xicomFig6 In TWTAs this is called a peak TWTA and it allows the collector depression ratios of the traveling wave tube itself to be optimized for better efficiency over the lower total operational power range. The resulting higher efficiency and reduced power dissipation, along with the smaller power supply that only has to power the tube up to the linear power level, allow for safely reducing the heat sink size and mass.

The result is a smaller, lighter, more efficient and, yes, less expensive, TWTA. The resulting amplifier has the same RF performance characteristics as the CW TWTA, up to the point at which the power limits. Figure 7a shows the power saturation curves for a 400W Ku-band CW TWTA and a corresponding 400W Ku-band Peak TWTA. The plots are nearly identical, but a comparison of the two units (see Figure 7b) illustrates the dramatic reductions possible in size, weight and power draw.

With the continued announcement of additional WGS satellites, it is clear that Ka-band MILSATCOM will be a requirement for a long period of time and will continue to drive development of new and innovative ground system solutions. The changes already occurring to the HPAs have made a significant and lasting impact on how transmit amplifiers are specified, integrated, and used for Ka-band MILSATCOM as well as in the commercial SATCOM industry.

xicomFig7 Where they are located, what size and weight they must be, and how their linearity and linear power are specified and measured have been affected … this leave us to wonder what may be next? Commercial Ka-band has many variations, and military terminals may need to have dual-band (commercial and WGS) capability in a single package.

Incorporating more functionality into the transmit amplifier package, similar to transceivers in the past could buy some additional size and weight savings to further improve pointing. We do know that WGS Ka-band and MILSATCOM will be leading the way.

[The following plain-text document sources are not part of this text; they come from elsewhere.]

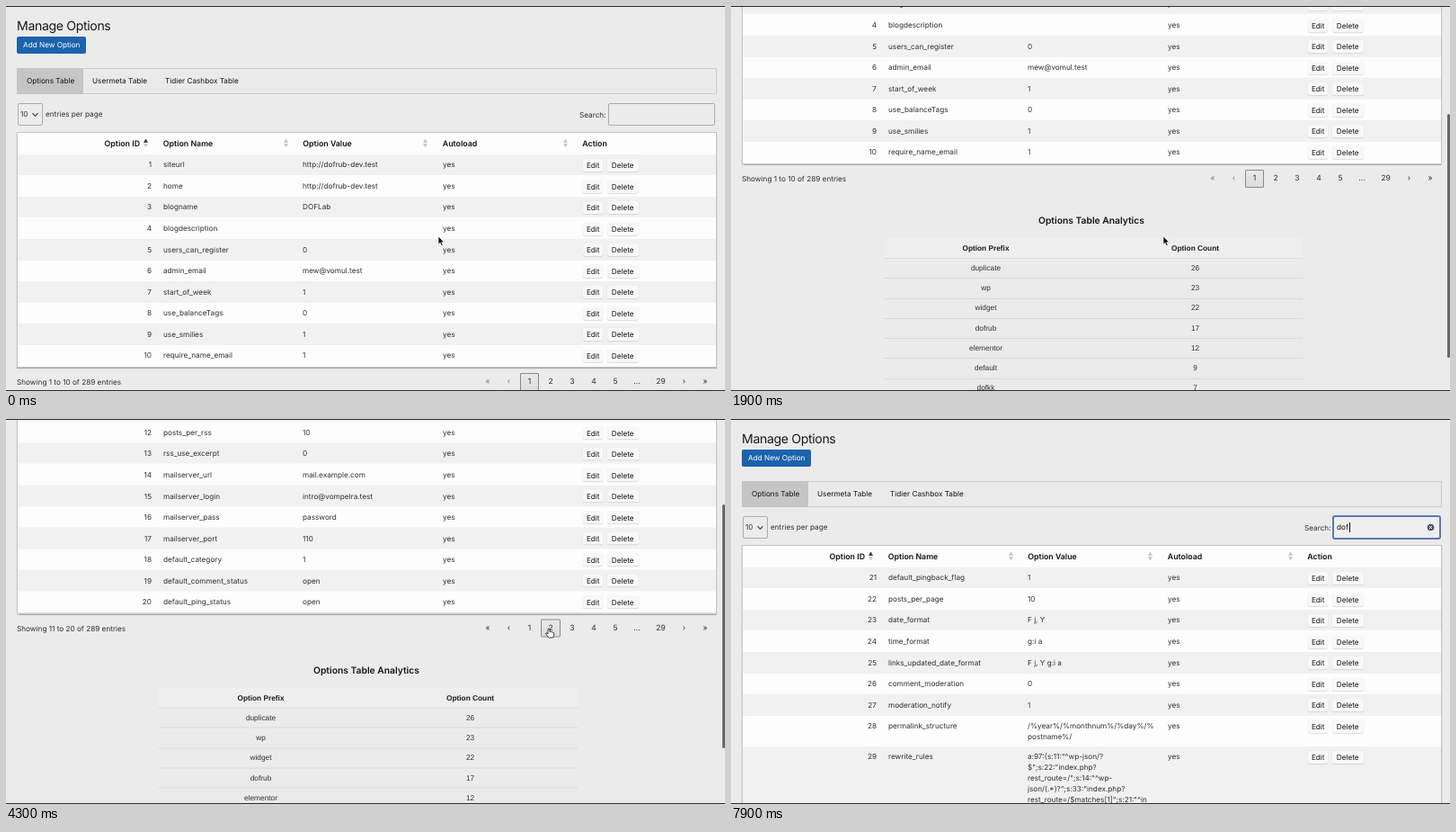
Write an HTML page that moves like this. It is 800 px wide and 428 px high and loops after 8000 ms.

```html
<!DOCTYPE html>
<html lang="en">
<head>
<meta charset="utf-8">
<title>Manage Options</title>
<style>
  html, body { margin: 0; width: 100%; height: 100%; overflow: hidden; background: #ebebeb; }
  #stage { position: relative; width: 800px; height: 428px; overflow: hidden; background: #ebebeb;
    font: 8.2px/11.8px Inter, sans-serif; color: #303030; text-rendering: geometricPrecision; }
  #stage div, #stage svg { position: absolute; box-sizing: border-box; }
  #page { left: 0; top: 0; width: 800px; height: 780px; }
  .t { white-space: pre; width: 300px; }
  .c { text-align: center; }
  .r { text-align: right; }
  .dark { color: #161616; }
  .h1 { font-size: 14.1px; letter-spacing: -.35px; color: #1a1a1a; }
  .h2 { font-size: 10.3px; font-weight: 600; color: #161616; }
  .th { font-size: 8.8px; font-weight: 600; color: #111; }
  .white { color: #fff; }
  .arial { font-family: "Liberation Sans", Arial, sans-serif; font-size: 8.3px; }
  .b { font-weight: 700; color: #1c1c1c; }
  .pg { font-size: 8.6px; }
  .i { font-style: italic; }
  .i u { color: #1c62ac; }
  .add { background: #1c63ad; border-radius: 2px; }
  .tabs { border: 1px solid #cbcbcb; background: #eaeaea; }
  .tab { background: #c5c5c5; }
  .field { border: 1px solid #acacac; border-radius: 2px; background: #ececec; }
  .focus { border-color: #5b79ae; box-shadow: 0 0 0 1px #5b79ae; background: #eee; }
  #grid { border: 1px solid #c4c4c4; background: #fdfdfd; box-shadow: 0 1px 1px #aaa; }
  .odd { background: #f1f1f1; }
  .btn { background: #f8f8f8; border-radius: 2px; box-shadow: 0 .5px 1px #c4c4c4; }
  .up, .down { border: 2.5px solid transparent; width: 5px; height: 4px; }
  .up { border-top: 0; border-bottom: 4px solid #cbcbcb; }
  .down { border-bottom: 0; border-top: 4px solid #cbcbcb; }
  .on { border-bottom-color: #444; }
  .line { background: #dadada; }
  .head { background: #eee; }
  #active { border: 1px solid #8b8b8b; border-radius: 1px; background: linear-gradient(#e9e9e9, #dcdcdc); }
  #thumb { background: #666; border-radius: 2px; }
  .edge { background: #2b2b2b; left: 0; width: 800px; }
  #caret { background: #111; }
</style>
</head>
<body>
<div id="stage">
  <div id="page"></div>
  <div id="thumb" style="left:797px;width:3px"></div>
  <div id="top" class="edge" style="top:0"></div>
  <div id="bottom" class="edge" style="bottom:0"></div>
  <svg id="cursor" width="20" height="20" viewBox="-5 -2 20 20" style="left:-5px;top:-2px">
    <path id="arrow" d="M0 0V9.2L2.1 7.3L3.6 10.6L5.2 9.9L3.8 6.7H6.6Z" fill="#111" stroke="#fff" stroke-width=".7"/>
    <path id="hand" d="M-1 .6Q0-.6 1 .6V3.6Q2 2.8 2.7 3.8Q3.8 3.2 4.3 4.3Q5.6 4 5.6 5.3V7.4Q5.2 8.7 4.7 10H-.4Q-1.3 8.2-3.4 5.9Q-3.5 4.6-2.2 5L-1 6Z" fill="#fff" stroke="#222" stroke-width=".9"/>
    <path id="beam" d="M-2-5Q0-5 0-4Q0-5 2-5M0-4V4M-2 5Q0 5 0 4Q0 5 2 5" transform="translate(0 5)" fill="none" stroke="#222" stroke-width=".9"/>
  </svg>
</div>
<script>
const LOOP = 8000;
const $ = id => document.getElementById(id);
const page = $('page');

function box(parent, x, y, w, h, cls = '') {
  const el = document.createElement('div');
  el.className = cls;
  el.style.cssText = `left:${x}px;top:${y}px;width:${w}px;height:${h}px`;
  parent.append(el);
  return el;
}

// y is the middle of the first line
function text(parent, str, x, y, cls = '') {
  const kind = cls.split(' ');
  const shift = kind.includes('r') ? 300 : kind.includes('c') ? 150 : 0;
  const el = document.createElement('div');
  el.className = 't ' + cls;
  el.style.cssText = `left:${x - shift}px;top:${y - 5.2}px`;
  el.textContent = str;
  parent.append(el);
  return el;
}

function group(parent) { return box(parent, 0, 0, 800, 0); }

// Top of the page
text(page, 'Manage Options', 12, 22.3, 'h1');
box(page, 12, 34, 77, 19, 'add');
text(page, 'Add New Option', 19, 43.5, 'white');
box(page, 12, 69, 779, 29, 'tabs');
box(page, 12, 69, 74, 29, 'tab');
text(page, 'Options Table', 23, 83.5, 'dark');
text(page, 'Usermeta Table', 96, 83.5, 'dark');
text(page, 'Tidier Cashbox Table', 177, 83.5, 'dark');

box(page, 13, 108, 28, 25, 'field');
text(page, '10', 16, 120.5);
page.insertAdjacentHTML('beforeend',
  '<svg style="left:28px;top:117px" width="9" height="8"><path d="M1.5 2.2L4.5 5.4L7.5 2.2" fill="none" stroke="#444" stroke-width="1.2"/></svg>');
text(page, 'entries per page', 44, 120.5);
text(page, 'Search:', 638, 121.5);
const field = box(page, 670, 108, 119, 25, 'field');
const query = text(page, '', 674, 120.5, 'dark');
const caret = box(page, 674, 115, 1, 11);
caret.id = 'caret';
const clear = group(page);
clear.innerHTML = '<svg style="left:774px;top:116px" width="9" height="9"><circle cx="4.5" cy="4.5" r="3.8" fill="#555"/><path d="M3 3L6 6M6 3L3 6" stroke="#fff"/></svg>';

// Options table
const grid = box(page, 12, 139.5, 779, 262);
grid.id = 'grid';
const pages = [
  `siteurl|http://dofrub-dev.test
home|http://dofrub-dev.test
blogname|DOFLab
blogdescription|
users_can_register|0
admin_email|mew@vomul.test
start_of_week|1
use_balanceTags|0
use_smilies|1
require_name_email|1`,
  `comments_notify|1
posts_per_rss|10
rss_use_excerpt|0
mailserver_url|mail.example.com
mailserver_login|intro@vompelra.test
mailserver_pass|password
mailserver_port|110
default_category|1
default_comment_status|open
default_ping_status|open`,
  `default_pingback_flag|1
posts_per_page|10
date_format|F j, Y
time_format|g:i a
links_updated_date_format|F j, Y g:i a
comment_moderation|0
moderation_notify|1
permalink_structure|/%year%/%monthnum%/%day%/%~postname%/
rewrite_rules|a:97:{s:11:"^wp-json/?~$";s:22:"index.php?~rest_route=/";s:14:"^wp-~json/(.*)?";s:33:"index.php?~rest_route=/$matches[1]";s:21:"^in
hack_file|0`
];
const ROW = 23.55, TALL = { 2: 34.2, 5: 74 };

const bodies = pages.map((rows, p) => {
  const body = group(page);
  let y = 164.8;
  rows.split('\n').forEach((row, i) => {
    const [name, raw] = row.split('|');
    const lines = raw.split('~');
    const h = TALL[lines.length] || ROW, mid = y + 11.75;
    if (i % 2 === 0) box(body, 13, y, 777, h, 'odd');
    text(body, p * 10 + i + 1, 162, mid, 'r');
    text(body, name, 175, mid);
    text(body, lines.join('\n'), 330, mid);
    text(body, 'yes', 486, mid);
    box(body, 642, mid - 6.5, 22, 14, 'btn');
    text(body, 'Edit', 653.2, mid + .6, 'c dark');
    box(body, 669, mid - 6.5, 34.5, 14, 'btn');
    text(body, 'Delete', 686.2, mid + .6, 'c dark');
    y += h;
  });
  body.extra = y - 164.8 - 10 * ROW;
  return body;
});

text(page, 'Option ID', 149, 152.7, 'th r');
['Option Name', 'Option Value', 'Autoload', 'Action'].forEach((s, i) =>
  text(page, s, 174.8 + i * 155.5, 152.7, 'th'));
for (let i = 0; i < 4; i++) {
  const x = 153 + i * 155.6;
  box(page, x, 148, 5, 4, 'up' + (i ? '' : ' on'));
  box(page, x, 153.2, 5, 4, 'down');
}

// Everything below the table
const foot = group(page);
const info = text(foot, '', 12, 418);
const active = box(foot, 572, 408, 21.5, 20);
active.id = 'active';
const spots = [536, 559.5, 582.5, 606, 630, 654, 678, 702, 728.5, 754.5, 778];
const links = ['«', '‹', 1, 2, 3, 4, 5, '…', 29, '›', '»'].map((s, i) =>
  text(foot, s, spots[i], 418, 'c pg'));

text(foot, 'Options Table Analytics', 401, 465, 'h2 c');
box(foot, 170, 484, 466, 22, 'head');
[['Option Prefix', 'Option Count'], ['duplicate', 26], ['wp', 23], ['widget', 22],
 ['dofrub', 17], ['elementor', 12], ['default', 9], ['dofkk', 7]].forEach((row, i) => {
  const y = 494.7 + i * 22.25;
  row.forEach((s, k) => text(foot, s, 283.5 + k * 233, y, 'c arial' + (i ? '' : ' b')));
  box(foot, 170, y + 11.3, 466, 1, 'line');
});
text(foot, '', 11, 697.5, 'i').innerHTML = 'Thank you for creating with <u>WordPress</u>.';
text(foot, 'Version 6.7.2', 789.5, 697.5, 'r');

// Smooth curve through [time, value] points, flat at turning points
function track(pts) {
  const slope = i => {
    const a = pts[i - 1], b = pts[i], c = pts[i + 1];
    if (!a || !c || (b[1] - a[1]) * (c[1] - b[1]) <= 0) return 0;
    return (c[1] - a[1]) / (c[0] - a[0]);
  };
  return t => {
    if (t <= pts[0][0]) return pts[0][1];
    const i = pts.findIndex(p => p[0] > t) - 1;
    if (i < 0) return pts[pts.length - 1][1];
    const [t0, v0] = pts[i], [t1, v1] = pts[i + 1], d = t1 - t0, u = (t - t0) / d;
    const ease = u * u * (3 - 2 * u);
    return v0 + (v1 - v0) * ease + d * u * (1 - u) * ((1 - u) * slope(i) - u * slope(i + 1));
  };
}

const SCROLL_END = 282.5;
const scrollAt = track([[300, 0], [1400, 110], [2300, 284.4], [2550, 284.4], [2800, SCROLL_END],
  [3600, 185.5], [5300, 185.5], [5900, 73.5], [6200, -1.3], [6350, -1.3], [6600, 0]]);
const xAt = track([[2900, 481], [3800, 604], [4450, 604], [4800, 629], [5400, 629],
  [5900, 624], [6300, 669], [6800, 725]]);
const yAt = track([[2900, 256], [3800, 233], [4450, 233], [5400, 233], [5900, 237],
  [6300, 164], [6800, 116]]);
const thumbAlpha = track([[300, 0], [450, 1], [6700, 1], [7000, 0]]);
const show = (el, on) => { el.style.display = on ? '' : 'none'; };

function render(t) {
  const s = scrollAt(t), p = t < 4000 ? 0 : t < 5000 ? 1 : 2;
  const extra = bodies[p].extra;
  page.style.transform = `translateY(${-s}px)`;
  foot.style.transform = `translateY(${extra}px)`;
  grid.style.height = 262 + extra + 'px';
  bodies.forEach((b, i) => show(b, i === p));
  info.textContent = `Showing ${p * 10 + 1} to ${p * 10 + 10} of 289 entries`;
  active.style.left = spots[p + 2] - 11 + 'px';
  links[0].style.color = links[1].style.color = p ? '' : '#777';

  const thumb = $('thumb').style;
  thumb.top = -18 + s * (p === 2 ? .558 : .61) + 'px';
  thumb.height = (p === 2 ? 251 : 271) + 'px';
  thumb.opacity = thumbAlpha(t);

  // Rubber-band overshoot moves the dark edges too
  const over = Math.min(0, s) + Math.max(0, s - SCROLL_END);
  $('top').style.height = Math.max(0, 1 - over) + 'px';
  $('bottom').style.height = Math.max(0, 1 + over) + 'px';

  const focused = t >= 6950, typed = [7300, 7500, 7800].filter(k => t >= k).length;
  field.className = focused ? 'field focus' : 'field';
  query.textContent = 'dof'.slice(0, typed);
  caret.style.left = 674 + [0, 5, 10, 13.8][typed] + 'px';
  show(caret, focused);
  show(clear, typed);

  const hand = t > 3650 && t < 6000, beam = t > 6650;
  show($('hand'), hand);
  show($('beam'), beam);
  show($('arrow'), !hand && !beam);
  show($('cursor'), !typed);
  $('cursor').style.transform = `translate(${xAt(t)}px, ${yAt(t)}px)`;
}

function tick() {
  render(performance.now() % LOOP);
  requestAnimationFrame(tick);
}
tick();
</script>
</body>
</html>
```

About the company
Comtech Xicom Technology, founded as Xicom Technology in 1991, has grown to be a world leading satellite communications (SATCOM) amplifier supplier, offering the broadest product line in the industry. Their focus on customers, innovation, and quality has driven growth and created a company with a reputation for excellence. Regarded as an industry leader across the board, Xicom provides rugged, highly efficient and reliable Traveling Wave Tube Amplifiers (TWTAs), Klystron Power Amplifiers (KPAs), Solid State Power Amplifiers (SSPAs), and Block Upconverters (BUCs) for commercial and military broadcast and broadband applications around the world. These Xicom High Power Amplifiers (HPAs) are in use in critical communications links on the ground, in the air and on the sea; they support fixed traditional and direct-to-home broadcast, mobile news gathering, transportable and flyaway systems, secure high data rate communications, and broadband access over SATCOM.